Five Oscar fillies (humbly) leap into the Emmy derby: Holly Hunter, Glenn Close, Sally Field, Mary McDonnell and Minnie Driver
Goodbye, silver screen. Hello, boob tube. The fact that lots of film stars suddenly think it's smart to develop a TV career is dramatically evidenced in the Emmy race for best drama actress. Half of the top 10 vote-getters Emmy are past Oscar nominees, if not winners.
Leading the pack is five-time Academy Award also-ran Glenn Close, who is devilishly good as a barracuda of a barrister on the new series "Damages." Three years ago, Close was a nominee in this category for her one-season stint on "The Shield." Although she lost that race to Patricia Arquette, Close has one Emmy to show for her six nods as lead actress in a miniseries or movie (for 1995's "Serving in Silence"). And now Close, who picked up a Golden Globe in January, is apparently far ahead of Arquette, whose show is flagging even with the addition of Oscar winner Angelica Huston.
While Glenn Close lost all five of her Oscar races, Sally Field won both of her best actress bids ("Norma Rae," 1979, and "Places in the Heart," 1984). Following her start in silly 1960s sitcoms ("Gidget," "The Flying Nun"), Field gained the respect of her TV brethren with an Emmy-winning performance in "Sybil" in 1976. When her movie career stalled in the mid-1990s, Field came back to television, starring in, and exec-producing, the miniseries "A Woman of Independent Means" in 1995.

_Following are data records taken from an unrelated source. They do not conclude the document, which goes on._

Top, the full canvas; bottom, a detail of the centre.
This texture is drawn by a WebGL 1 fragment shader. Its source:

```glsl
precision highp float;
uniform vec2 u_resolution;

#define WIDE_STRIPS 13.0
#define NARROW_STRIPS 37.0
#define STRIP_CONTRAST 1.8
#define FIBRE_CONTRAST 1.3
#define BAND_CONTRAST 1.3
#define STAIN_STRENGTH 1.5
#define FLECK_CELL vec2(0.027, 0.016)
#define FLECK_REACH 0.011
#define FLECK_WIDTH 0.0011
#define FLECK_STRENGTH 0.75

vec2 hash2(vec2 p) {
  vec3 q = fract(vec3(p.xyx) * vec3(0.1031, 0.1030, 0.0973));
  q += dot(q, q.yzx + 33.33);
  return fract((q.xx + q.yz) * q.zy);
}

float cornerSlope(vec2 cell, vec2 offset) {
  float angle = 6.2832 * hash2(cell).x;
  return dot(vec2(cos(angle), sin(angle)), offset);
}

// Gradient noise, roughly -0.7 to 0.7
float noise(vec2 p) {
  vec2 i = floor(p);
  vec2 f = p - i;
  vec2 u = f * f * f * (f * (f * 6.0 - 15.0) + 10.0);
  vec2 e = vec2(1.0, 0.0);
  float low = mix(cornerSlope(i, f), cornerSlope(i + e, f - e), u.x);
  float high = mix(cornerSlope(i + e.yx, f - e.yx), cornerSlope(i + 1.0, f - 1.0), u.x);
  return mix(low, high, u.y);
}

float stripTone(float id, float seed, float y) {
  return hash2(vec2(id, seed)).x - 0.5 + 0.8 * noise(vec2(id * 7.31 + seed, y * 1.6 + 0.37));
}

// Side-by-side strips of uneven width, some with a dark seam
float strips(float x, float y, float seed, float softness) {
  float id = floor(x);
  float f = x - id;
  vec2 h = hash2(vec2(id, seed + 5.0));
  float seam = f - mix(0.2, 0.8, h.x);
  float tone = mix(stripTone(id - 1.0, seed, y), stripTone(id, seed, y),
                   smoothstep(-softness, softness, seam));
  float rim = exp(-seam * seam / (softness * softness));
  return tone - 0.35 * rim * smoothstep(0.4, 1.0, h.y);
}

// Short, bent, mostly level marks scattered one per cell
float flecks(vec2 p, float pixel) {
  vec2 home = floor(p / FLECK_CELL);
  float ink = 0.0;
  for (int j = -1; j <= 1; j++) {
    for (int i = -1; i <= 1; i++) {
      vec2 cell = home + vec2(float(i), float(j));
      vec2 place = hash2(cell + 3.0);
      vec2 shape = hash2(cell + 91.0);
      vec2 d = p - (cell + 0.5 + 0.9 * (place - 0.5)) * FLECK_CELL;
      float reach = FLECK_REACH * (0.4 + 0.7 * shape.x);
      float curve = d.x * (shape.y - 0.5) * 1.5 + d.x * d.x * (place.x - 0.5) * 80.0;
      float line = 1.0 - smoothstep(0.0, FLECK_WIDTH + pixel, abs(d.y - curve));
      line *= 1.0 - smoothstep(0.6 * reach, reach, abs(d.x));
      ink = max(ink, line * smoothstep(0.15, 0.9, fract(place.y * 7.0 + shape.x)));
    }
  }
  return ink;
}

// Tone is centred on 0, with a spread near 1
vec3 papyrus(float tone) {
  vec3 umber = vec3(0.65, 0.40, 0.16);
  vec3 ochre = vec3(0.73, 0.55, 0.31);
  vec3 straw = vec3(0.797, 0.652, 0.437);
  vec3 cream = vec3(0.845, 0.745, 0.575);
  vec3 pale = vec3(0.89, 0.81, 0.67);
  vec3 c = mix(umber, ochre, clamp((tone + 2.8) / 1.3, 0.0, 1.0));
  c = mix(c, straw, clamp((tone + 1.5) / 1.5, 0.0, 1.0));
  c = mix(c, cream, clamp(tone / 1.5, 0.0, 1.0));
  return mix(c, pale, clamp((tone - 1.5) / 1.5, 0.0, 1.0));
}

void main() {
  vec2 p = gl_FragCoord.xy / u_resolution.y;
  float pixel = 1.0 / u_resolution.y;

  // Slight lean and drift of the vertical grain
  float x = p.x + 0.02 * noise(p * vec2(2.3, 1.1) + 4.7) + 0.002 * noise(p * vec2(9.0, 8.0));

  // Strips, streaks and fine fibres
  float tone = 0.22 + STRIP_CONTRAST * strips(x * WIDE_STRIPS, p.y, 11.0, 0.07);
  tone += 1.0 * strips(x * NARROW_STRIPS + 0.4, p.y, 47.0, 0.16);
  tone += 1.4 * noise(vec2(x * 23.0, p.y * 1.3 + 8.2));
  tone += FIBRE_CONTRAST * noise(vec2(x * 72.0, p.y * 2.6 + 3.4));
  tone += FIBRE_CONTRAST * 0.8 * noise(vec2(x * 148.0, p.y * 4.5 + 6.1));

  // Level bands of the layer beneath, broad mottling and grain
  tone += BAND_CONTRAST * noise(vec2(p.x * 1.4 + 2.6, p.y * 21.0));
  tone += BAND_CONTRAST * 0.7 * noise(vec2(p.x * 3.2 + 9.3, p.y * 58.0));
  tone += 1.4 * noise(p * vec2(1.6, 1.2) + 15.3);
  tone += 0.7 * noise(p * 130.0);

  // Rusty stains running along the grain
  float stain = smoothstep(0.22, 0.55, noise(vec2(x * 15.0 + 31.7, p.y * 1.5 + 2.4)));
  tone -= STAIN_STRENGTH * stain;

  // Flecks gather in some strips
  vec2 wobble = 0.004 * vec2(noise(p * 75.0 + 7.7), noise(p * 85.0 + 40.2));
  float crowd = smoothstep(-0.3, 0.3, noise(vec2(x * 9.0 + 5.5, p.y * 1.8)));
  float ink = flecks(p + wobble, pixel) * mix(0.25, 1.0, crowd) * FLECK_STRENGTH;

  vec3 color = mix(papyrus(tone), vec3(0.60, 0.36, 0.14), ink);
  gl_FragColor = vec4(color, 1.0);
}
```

Although Glenn Close beat her for the Emmy that year, Field would win her second one in 2001 for her guest turn as the bipolar mother of Maura Tierney on "ER." When her first drama series, "The Court," was canceled after only three episodes in 2002, Field felt done with TV and turned her attention to the stage. That is, until the summer of 2006 when the producers of "Brothers & Sisters" came calling, asking her to replace Tony Award winner Betty Buckley as the matriarch of this dysfunctional family. As Nora Walker, Field ruled the roost and feathered her nest with her third Emmy last year, delivering yet another (ahem) memorable acceptance speech, which got bleeped from the U.S. telecast, of course.
Both of those 61-year-old gals clash with 50-year-old Oscar champ Holly Hunter ("The Piano"), who was so kudos-hot in 1993 that she scored an additional bid for supporting actress ("The Firm"). In 2003, she was back in the supporting racetrack for "Thirteen." None of those was her best career performance, though — that was in "Broadcast News" (best actress nomination, 1987), which earned her best-actress laurels from the New York and L.A. film critics in addition to the National Board of Review, all of which rewarded her role in "The Piano" as well. Hunter has scored six Golden Globe noms, including in the TV race last January for "Saving Grace." She won two Emmys in TV movie category: "The Positively True Adventures of the Alleged Texas Cheerleader-Murdering Mom" (1993) and "Roe vs. Wade" (1989).
Minnie Driver ("The Riches") was nominated in the supporting slot at the Oscars for "Good Will Hunting" in 1997. Having reaped an Emmy nom in this category last year for this same role, it's a good bet that she'll be back.
It's been a long time since Mary McDonnell ("Battlestar Galactica") was in the Oscar derby, but she ran two races there and at the Golden Globes too: best actress ("Passion Fish," 1992) and supporting ("Dances With Wolves," 1990). She was nommed for an Emmy in 2002 for a guest turn on "E.R."